BI Pure water’s senior engineer, George Thorpe, who watches the EPA studies, notes that research underway is showing that there are many more disinfection byproducts than are currently known, and long term studies on human health are underway.

MBRs allow water reuse of sewage treatment

Written by Marketing on . Posted in News, ultrafiltration

MBRs allow water reuse of sewage treatment

Advanced Waste Systems brochure Advanced Wastewater Treatments explained
Brochure download (4pps,Zip PDF)

Subdivisions continue to multiply. Developers routinely contact us for proposals for communities that are ‘outside the water treatment grid’ and are sourcing water and wastewater treatment systems. Water can be expensive to bring to these communities and they are keen to reuse water wherever possible.




With a membrane bioreactor communities are able to both treat sewage and recover bacteria and pathogen free water for their fire stations, as well as irrigation. This can mean big environmental and promotional benefits for developers, not to mention cost savings!

At BI Pure Water we would like to see communities using MBR because it can be a completely closed loop system. Dewatered sludge can be spread on fields, recovering nitrogen and phosphorus, or mixed into compost. The MBR requires a little more skilled maintenance than a MBBR or SBR system because it requires – two or three times a year typically – a chemical clean of membranes. Also the membranes need to be monitored for breaks or fouling, though these symptoms would be monitored through the computer control system.

A budgetary price proposed for this typical subdivision is under $200,000 for the first 100 dwellings. MBR is modular so in Phase II and III of the development another MBR would be added later to defer capital costs.

MBRs are built and tested complete inside a container or steel framed building. This can save on construction costs and are hassle-free by being built and tested in the factory and shipped complete and ready for implementation in the community.

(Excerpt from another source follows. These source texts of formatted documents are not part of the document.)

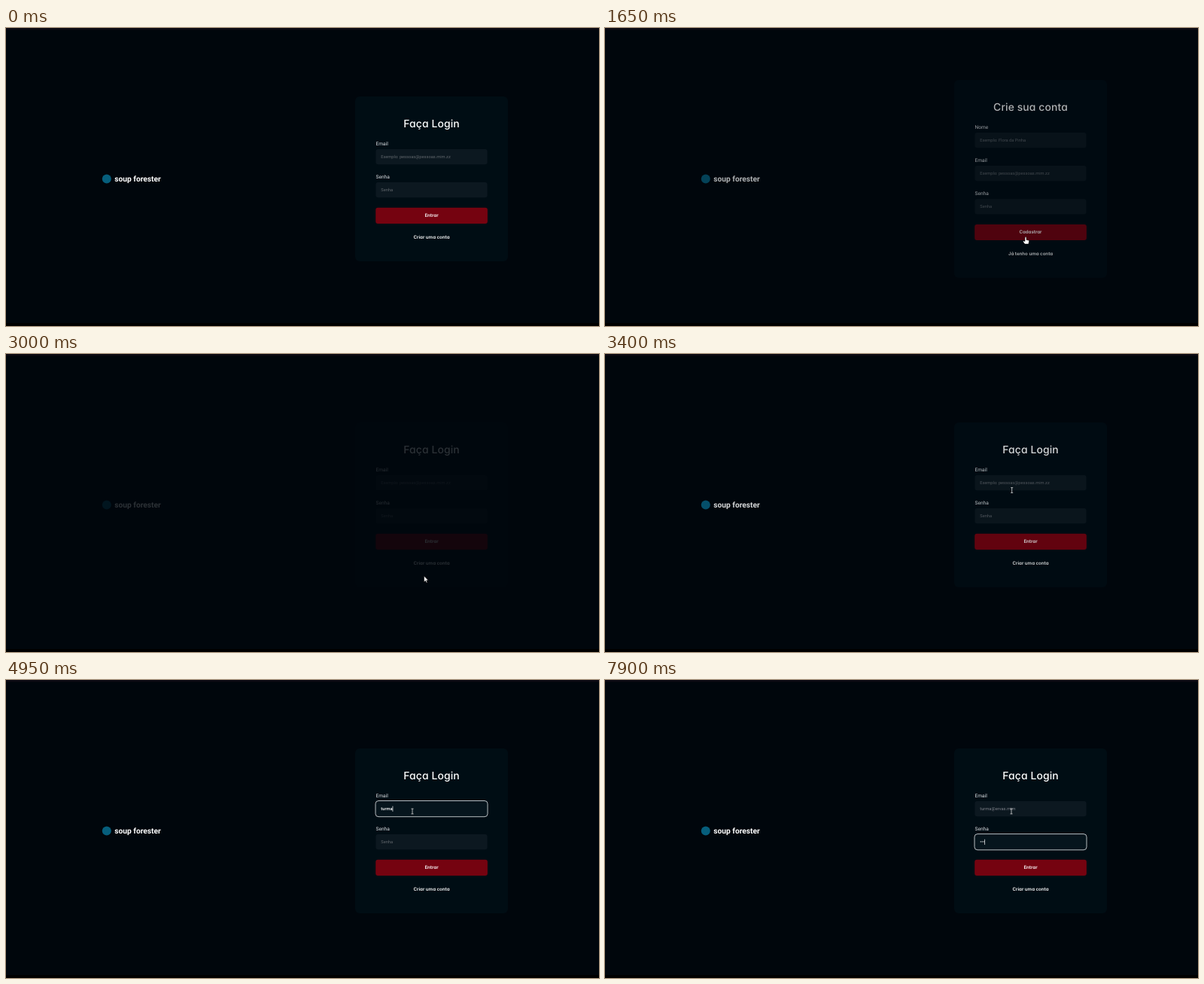
An HTML page that plays this animation: 788 by 396 pixels, repeating every 8 s.

```html
<!DOCTYPE html>
<html lang="pt-BR">
<head>
<meta charset="utf-8">
<title>Login</title>
<style>
  html, body { margin: 0; width: 100%; height: 100%; overflow: hidden; background: #00060c; }
  svg { display: block; width: 100%; height: 100%; text-rendering: geometricPrecision; }
  text { font-family: Roboto, sans-serif; white-space: pre; }
  .brand { font-size: 10.2px; font-weight: 700; fill: #fff; }
  .title, .action { font-family: Inter, sans-serif; font-feature-settings: "cv11"; text-anchor: middle; fill: #fff; }
  .title { font-size: 13.9px; font-weight: 500; letter-spacing: .12px; }
  .action { font-size: 6.15px; font-weight: 600; }
  .label { font-size: 6.6px; fill: #dcdee2; }
  .hint { font-size: 5.7px; fill: #60666b; }
  .filled { font-size: 5.75px; fill: #7c7f87; }
  .typed { font-size: 5.75px; font-weight: 500; fill: #fff; }
</style>
</head>
<body>
<svg viewBox="0 0 788 396">
  <rect width="788" height="2.5" fill="#0c0a13"/>
  <rect y="392" width="788" height="4" fill="#000"/>
  <g id="page"></g>
  <g id="cursor"></g>
</svg>
<script>
const LOOP = 8000;
const TO_SIGNUP = 1250, TO_LOGIN = 2860, FOCUS_EMAIL = 3750, FOCUS_PASSWORD = 7300;
const FADE = 1000;
const LEFT = 491.5, WIDTH = 148, CENTER = 565.5;

const email = {
  text: 'turma@ervas.mim',
  times: [4650, 4720, 4800, 4870, 4950, 5350, 5600, 6100, 6200, 6300, 6450, 6650, 6800, 6950, 7100]
};
const password = { text: '•••', times: [7600, 7750, 7900] };

const emailField = { label: 'Email', hint: 'Exemplo: pessoas@pessoas.mim.zz' };
const passwordField = { label: 'Senha', hint: 'Senha' };
const login = {
  top: 91, title: 'Faça Login', button: 'Entrar', link: 'Criar uma conta',
  fields: [emailField, passwordField]
};
const signup = {
  top: 69, title: 'Crie sua conta', button: 'Cadastrar', link: 'Já tenho uma conta',
  fields: [{ label: 'Nome', hint: 'Exemplo: Flora da Pinha' }, emailField, passwordField]
};

// Cursor stops: time, x, y
const stops = [
  [1100, 567, 284], [1250, 559, 277.5], [1950, 559, 277.5], [2300, 556.5, 302.5],
  [2930, 556.5, 302.5], [3400, 540.7, 181], [3700, 540, 174.5]
];

const shapes = {
  hand: '<path d="M-1 1Q0-.8 1 1V4L3.6 4.6Q4.7 5 4.5 6.2L3.8 9.6H-1.2L-3.6 6.2Q-3 4.8-1 6Z" fill="#fff" stroke="#000" stroke-width=".5"/>',
  arrow: '<path d="M0 0V8L1.9 6.3 3.2 9 4.4 8.4 3.2 5.8H5.6Z" fill="#fff" stroke="#000" stroke-width=".5"/>',
  beam: '<path d="M-1.5-3.4H1.5M0-3.4V3.4M-1.5 3.4H1.5" fill="none" stroke="#d8d8d8" stroke-width=".8"/>'
};

const pageNode = document.getElementById('page');
const cursorNode = document.getElementById('cursor');

const text = (cls, x, y, value) => `<text class="${cls}" x="${x}" y="${y}">${value}</text>`;
const box = (x, y, w, h, r, fill, extra = '') =>
  `<rect x="${x}" y="${y}" width="${w}" height="${h}" rx="${r}" fill="${fill}" ${extra}/>`;
const smooth = p => p * p * (3 - 2 * p);

// The standard "ease" curve: cubic-bezier(.25, .1, .25, 1)
function ease(p) {
  if (p >= 1) return 1;
  const bezier = (u, a, b) => 3 * u * (1 - u) ** 2 * a + 3 * u * u * (1 - u) * b + u ** 3;
  let low = 0, high = 1;
  for (let i = 0; i < 20; i++) {
    const mid = (low + high) / 2;
    if (bezier(mid, .25, .25) < p) low = mid; else high = mid;
  }
  return bezier(low, .1, 1);
}

function typedText(entry, t) {
  return entry.text.slice(0, entry.times.filter(time => time <= t).length);
}

function fieldTop(form, i) {
  return form.top + 70 + i * 44.1;
}

function layout(form) {
  const button = fieldTop(form, form.fields.length) - 10.4;
  return { button, link: button + 39 };
}

function drawField(field, y, value, focused) {
  const body = focused
    ? box(LEFT - .5, y - .5, WIDTH + 1, 21.2, 4, '#06151d', 'stroke="#d8dbdd" stroke-width=".85"')
    : box(LEFT, y, WIDTH, 20.2, 3, '#0c1820');
  const content = value
    ? text(focused ? 'typed' : 'filled', 498.3, y + 12.2, value)
    : text('hint', 498.3, y + 12.2, field.hint);
  return text('label', LEFT, y - 5, field.label) + body + content +
    (focused ? box(498.3, y + 6.6, .7, 7.2, 0, '#fff', 'class="caret"') : '');
}

function drawPage(form, t) {
  const { button, link } = layout(form);
  const active = t < FOCUS_EMAIL || form === signup ? null
    : t < FOCUS_PASSWORD ? emailField : passwordField;
  const values = new Map(form === login
    ? [[emailField, typedText(email, t)], [passwordField, typedText(password, t)]] : []);
  return '<circle cx="133.8" cy="200.5" r="6" fill="#065e7c"/>' +
    text('brand', 144.3, 204.2, 'soup forester') +
    box(464, form.top, 203, 401 - 2 * form.top, 6, '#000d14') +
    text('title', CENTER, form.top + 40.7, form.title) +
    form.fields.map((field, i) =>
      drawField(field, fieldTop(form, i), values.get(field), field === active)).join('') +
    box(LEFT - .3, button, WIDTH + .7, 21.2, 3, '#750310') +
    text('action', CENTER, button + 12.5, form.button) +
    text('action', CENTER, link + 2.3, form.link);
}

function placeCaret() {
  const caret = pageNode.querySelector('.caret');
  const value = pageNode.querySelector('.typed');
  if (caret && value) caret.setAttribute('x', 498.3 + value.getComputedTextLength());
}

function cursorPoint(t) {
  const next = stops.findIndex(stop => stop[0] > t);
  if (next < 0) return stops.at(-1).slice(1);
  const [t0, x0, y0] = stops[next - 1], [t1, x1, y1] = stops[next];
  const p = smooth((t - t0) / (t1 - t0));
  return [x0 + (x1 - x0) * p, y0 + (y1 - y0) * p];
}

function cursorShape(form, y) {
  const { button, link } = layout(form);
  if (y >= button && y <= button + 21 || Math.abs(y - link) < 5) return 'hand';
  const overField = form.fields.some((_, i) => y >= fieldTop(form, i) && y <= fieldTop(form, i) + 20.5);
  return overField ? 'beam' : 'arrow';
}

function drawCursor(form, t) {
  if (t < stops[0][0]) return '';
  const [x, y] = cursorPoint(t);
  return `<g transform="translate(${x} ${y})">${shapes[cursorShape(form, y)]}</g>`;
}

let lastPage = '';
function render(now) {
  const t = now % LOOP;
  const form = t >= TO_SIGNUP && t < TO_LOGIN ? signup : login;
  const shown = t >= TO_LOGIN ? TO_LOGIN : t >= TO_SIGNUP ? TO_SIGNUP : -FADE;
  const page = drawPage(form, t);
  if (page !== lastPage) {
    pageNode.innerHTML = lastPage = page;
    placeCaret();
  }
  pageNode.setAttribute('opacity', ease((t - shown) / FADE));
  cursorNode.innerHTML = drawCursor(form, t);
}

const start = performance.now();
function tick() {
  render(performance.now() - start);
  requestAnimationFrame(tick);
}
tick();
</script>
</body>
</html>
```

The plants are by nature steel frame structures that are resistant to extreme weather events, as well as mold, wildlife and rodents.